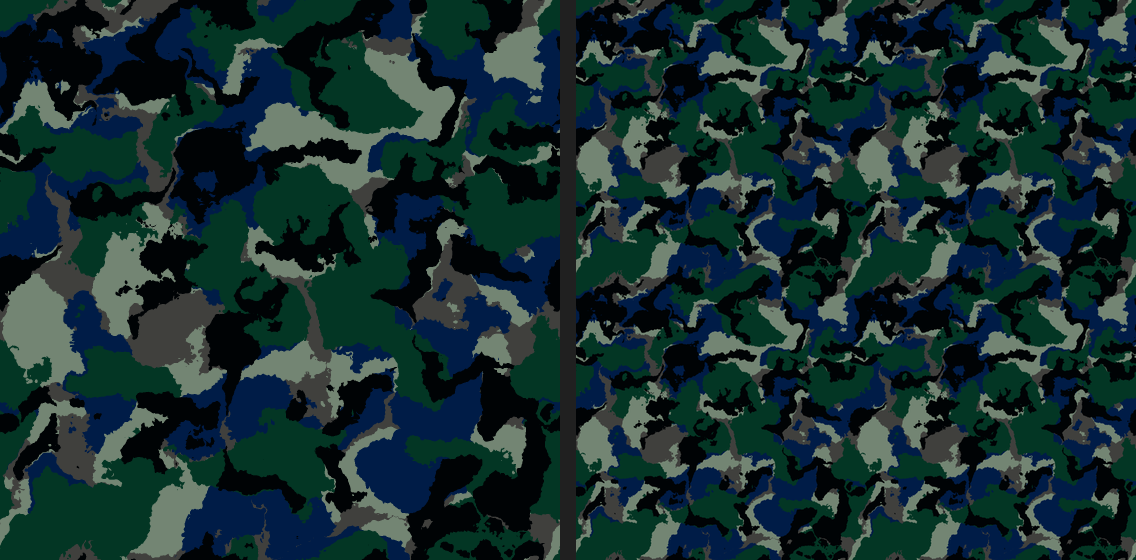
Left: one tile. Right: repeated 2 by 2.
This pattern is drawn by a WebGL 1 fragment shader. Its source:

```glsl
precision highp float;
// Tiling woodland camouflage: four layers of bent ellipses, scattered on
// jittered wrapping grids, are stacked over a grey ground. Periodic gradient
// noise warps the plane to give lobed outlines with fine ragged teeth.

uniform vec2 u_resolution;

#define LOBE_WARP 0.095    // broad bending of the outlines
#define KNOB_WARP 0.036    // smaller bumps
#define RAG_WARP 0.015     // coarse teeth
#define TOOTH_WARP 0.014   // fine pointed teeth
#define FINGER_WARP 0.075  // streaks that split the black patches
#define TILT 0.45          // mean direction of the patches, radians
#define TILT_SPREAD 2.3    // range of directions around it
#define JITTER 0.75        // scatter of patches within their grid cells
#define SAMPLES 3          // antialiasing samples per pixel side

const float PI = 3.14159265;
const vec3 GREY = vec3(0.25, 0.25, 0.24);
const vec3 SAGE = vec3(0.45, 0.52, 0.45);
const vec3 BLUE = vec3(0.0, 0.11, 0.28);
const vec3 GREEN = vec3(0.01, 0.21, 0.14);
const vec3 BLACK = vec3(0.0, 0.01, 0.02);

vec2 hash2(vec2 cell, float seed) {
  vec3 q = fract((cell.xyx + seed * 17.3) * vec3(0.1031, 0.1030, 0.0973));
  q += dot(q, q.yzx + 33.33);
  return fract((q.xx + q.yz) * q.zy);
}

// Wraps a whole-numbered cell into 0 .. period - 1.
vec2 wrapCell(vec2 cell, float period) {
  return floor(mod(cell + 0.5, period));
}

float cornerSlope(vec2 cell, vec2 offset, float period, float seed) {
  float angle = 2.0 * PI * hash2(wrapCell(cell + offset, period), seed).x;
  return cos(angle) * offset.x + sin(angle) * offset.y;
}

float gradientAt(vec2 cell, vec2 corner, vec2 f, float period, float seed) {
  float angle = 2.0 * PI * hash2(wrapCell(cell + corner, period), seed).x;
  return dot(vec2(cos(angle), sin(angle)), f - corner);
}

// Gradient noise that repeats once per canvas.
float noise(vec2 p, float period, float seed) {
  vec2 cell = floor(p * period);
  vec2 f = fract(p * period);
  vec2 u = f * f * f * (f * (f * 6.0 - 15.0) + 10.0);
  float a = gradientAt(cell, vec2(0.0, 0.0), f, period, seed);
  float b = gradientAt(cell, vec2(1.0, 0.0), f, period, seed);
  float c = gradientAt(cell, vec2(0.0, 1.0), f, period, seed);
  float d = gradientAt(cell, vec2(1.0, 1.0), f, period, seed);
  return mix(mix(a, b, u.x), mix(c, d, u.x), u.y);
}

vec2 noise2(vec2 p, float period, float seed) {
  return vec2(noise(p, period, seed), noise(p, period, seed + 5.0));
}

// 1 inside a layer of bent ellipses; area is the mean patch area per cell.
float patches(vec2 p, float cells, float area, float aspect, float bend, float seed) {
  vec2 g = (p + seed * vec2(0.37, 0.23)) * cells;
  vec2 home = floor(g);
  float nearest = 10.0;
  for (int j = -1; j <= 1; j++) {
    for (int i = -1; i <= 1; i++) {
      vec2 cell = home + vec2(float(i), float(j));
      vec2 id = wrapCell(cell, cells);
      vec2 place = hash2(id, seed);
      vec2 form = hash2(id, seed + 0.7);
      float angle = TILT + TILT_SPREAD * (form.x - 0.5);
      float c = cos(angle);
      float s = sin(angle);
      vec2 d = g - cell - 0.5 - JITTER * (place - 0.5);
      d = vec2(c * d.x + s * d.y, c * d.y - s * d.x);
      d.y += bend * (2.0 * fract(form.y * 7.0) - 1.0) * d.x * d.x;
      float radius = sqrt(area * (0.6 + 0.8 * form.y) / PI);
      vec2 axes = radius * vec2(sqrt(aspect), inversesqrt(aspect));
      nearest = min(nearest, length(d / axes));
    }
  }
  return step(nearest, 1.0);
}

vec3 camouflage(vec2 p) {
  // Shared warp, from broad lobes down to pointed teeth
  vec2 w = p + LOBE_WARP * noise2(p, 7.0, 1.0) + KNOB_WARP * noise2(p, 18.0, 2.0);
  w += RAG_WARP * noise2(p, 52.0, 3.0) + TOOTH_WARP * abs(noise2(p, 100.0, 4.0));

  // Streaked warp for the black layer
  vec2 grain = vec2(cos(TILT), sin(TILT));
  vec2 streaked = w + grain * FINGER_WARP * noise(p, 20.0, 11.0);

  // Layers from bottom to top
  vec3 color = mix(GREY, SAGE, patches(w, 6.0, 0.58, 1.7, 1.2, 1.0));
  color = mix(color, BLUE, patches(w, 6.0, 0.47, 1.5, 0.9, 2.0));
  color = mix(color, GREEN, patches(w, 5.0, 0.41, 1.6, 0.9, 3.0));
  return mix(color, BLACK, patches(streaked, 6.0, 0.225, 2.8, 1.8, 4.0));
}

void main() {
  vec3 sum = vec3(0.0);
  for (int j = 0; j < SAMPLES; j++) {
    for (int i = 0; i < SAMPLES; i++) {
      vec2 offset = (vec2(float(i), float(j)) + 0.5) / float(SAMPLES) - 0.5;
      sum += camouflage((gl_FragCoord.xy + offset) / u_resolution);
    }
  }
  gl_FragColor = vec4(sum / float(SAMPLES * SAMPLES), 1.0);
}
```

• • • • • • •

Print the material above word for word, and keep the pictures out of it.

** Response area **
Left: one tile. Right: repeated 2 by 2.
This pattern is drawn by a WebGL 1 fragment shader. Its source:

```glsl
precision highp float;
// Tiling woodland camouflage: four layers of bent ellipses, scattered on
// jittered wrapping grids, are stacked over a grey ground. Periodic gradient
// noise warps the plane to give lobed outlines with fine ragged teeth.

uniform vec2 u_resolution;

#define LOBE_WARP 0.095    // broad bending of the outlines
#define KNOB_WARP 0.036    // smaller bumps
#define RAG_WARP 0.015     // coarse teeth
#define TOOTH_WARP 0.014   // fine pointed teeth
#define FINGER_WARP 0.075  // streaks that split the black patches
#define TILT 0.45          // mean direction of the patches, radians
#define TILT_SPREAD 2.3    // range of directions around it
#define JITTER 0.75        // scatter of patches within their grid cells
#define SAMPLES 3          // antialiasing samples per pixel side

const float PI = 3.14159265;
const vec3 GREY = vec3(0.25, 0.25, 0.24);
const vec3 SAGE = vec3(0.45, 0.52, 0.45);
const vec3 BLUE = vec3(0.0, 0.11, 0.28);
const vec3 GREEN = vec3(0.01, 0.21, 0.14);
const vec3 BLACK = vec3(0.0, 0.01, 0.02);

vec2 hash2(vec2 cell, float seed) {
  vec3 q = fract((cell.xyx + seed * 17.3) * vec3(0.1031, 0.1030, 0.0973));
  q += dot(q, q.yzx + 33.33);
  return fract((q.xx + q.yz) * q.zy);
}

// Wraps a whole-numbered cell into 0 .. period - 1.
vec2 wrapCell(vec2 cell, float period) {
  return floor(mod(cell + 0.5, period));
}

float cornerSlope(vec2 cell, vec2 offset, float period, float seed) {
  float angle = 2.0 * PI * hash2(wrapCell(cell + offset, period), seed).x;
  return cos(angle) * offset.x + sin(angle) * offset.y;
}

float gradientAt(vec2 cell, vec2 corner, vec2 f, float period, float seed) {
  float angle = 2.0 * PI * hash2(wrapCell(cell + corner, period), seed).x;
  return dot(vec2(cos(angle), sin(angle)), f - corner);
}

// Gradient noise that repeats once per canvas.
float noise(vec2 p, float period, float seed) {
  vec2 cell = floor(p * period);
  vec2 f = fract(p * period);
  vec2 u = f * f * f * (f * (f * 6.0 - 15.0) + 10.0);
  float a = gradientAt(cell, vec2(0.0, 0.0), f, period, seed);
  float b = gradientAt(cell, vec2(1.0, 0.0), f, period, seed);
  float c = gradientAt(cell, vec2(0.0, 1.0), f, period, seed);
  float d = gradientAt(cell, vec2(1.0, 1.0), f, period, seed);
  return mix(mix(a, b, u.x), mix(c, d, u.x), u.y);
}

vec2 noise2(vec2 p, float period, float seed) {
  return vec2(noise(p, period, seed), noise(p, period, seed + 5.0));
}

// 1 inside a layer of bent ellipses; area is the mean patch area per cell.
float patches(vec2 p, float cells, float area, float aspect, float bend, float seed) {
  vec2 g = (p + seed * vec2(0.37, 0.23)) * cells;
  vec2 home = floor(g);
  float nearest = 10.0;
  for (int j = -1; j <= 1; j++) {
    for (int i = -1; i <= 1; i++) {
      vec2 cell = home + vec2(float(i), float(j));
      vec2 id = wrapCell(cell, cells);
      vec2 place = hash2(id, seed);
      vec2 form = hash2(id, seed + 0.7);
      float angle = TILT + TILT_SPREAD * (form.x - 0.5);
      float c = cos(angle);
      float s = sin(angle);
      vec2 d = g - cell - 0.5 - JITTER * (place - 0.5);
      d = vec2(c * d.x + s * d.y, c * d.y - s * d.x);
      d.y += bend * (2.0 * fract(form.y * 7.0) - 1.0) * d.x * d.x;
      float radius = sqrt(area * (0.6 + 0.8 * form.y) / PI);
      vec2 axes = radius * vec2(sqrt(aspect), inversesqrt(aspect));
      nearest = min(nearest, length(d / axes));
    }
  }
  return step(nearest, 1.0);
}

vec3 camouflage(vec2 p) {
  // Shared warp, from broad lobes down to pointed teeth
  vec2 w = p + LOBE_WARP * noise2(p, 7.0, 1.0) + KNOB_WARP * noise2(p, 18.0, 2.0);
  w += RAG_WARP * noise2(p, 52.0, 3.0) + TOOTH_WARP * abs(noise2(p, 100.0, 4.0));

  // Streaked warp for the black layer
  vec2 grain = vec2(cos(TILT), sin(TILT));
  vec2 streaked = w + grain * FINGER_WARP * noise(p, 20.0, 11.0);

  // Layers from bottom to top
  vec3 color = mix(GREY, SAGE, patches(w, 6.0, 0.58, 1.7, 1.2, 1.0));
  color = mix(color, BLUE, patches(w, 6.0, 0.47, 1.5, 0.9, 2.0));
  color = mix(color, GREEN, patches(w, 5.0, 0.41, 1.6, 0.9, 3.0));
  return mix(color, BLACK, patches(streaked, 6.0, 0.225, 2.8, 1.8, 4.0));
}

void main() {
  vec3 sum = vec3(0.0);
  for (int j = 0; j < SAMPLES; j++) {
    for (int i = 0; i < SAMPLES; i++) {
      vec2 offset = (vec2(float(i), float(j)) + 0.5) / float(SAMPLES) - 0.5;
      sum += camouflage((gl_FragCoord.xy + offset) / u_resolution);
    }
  }
  gl_FragColor = vec4(sum / float(SAMPLES * SAMPLES), 1.0);
}
```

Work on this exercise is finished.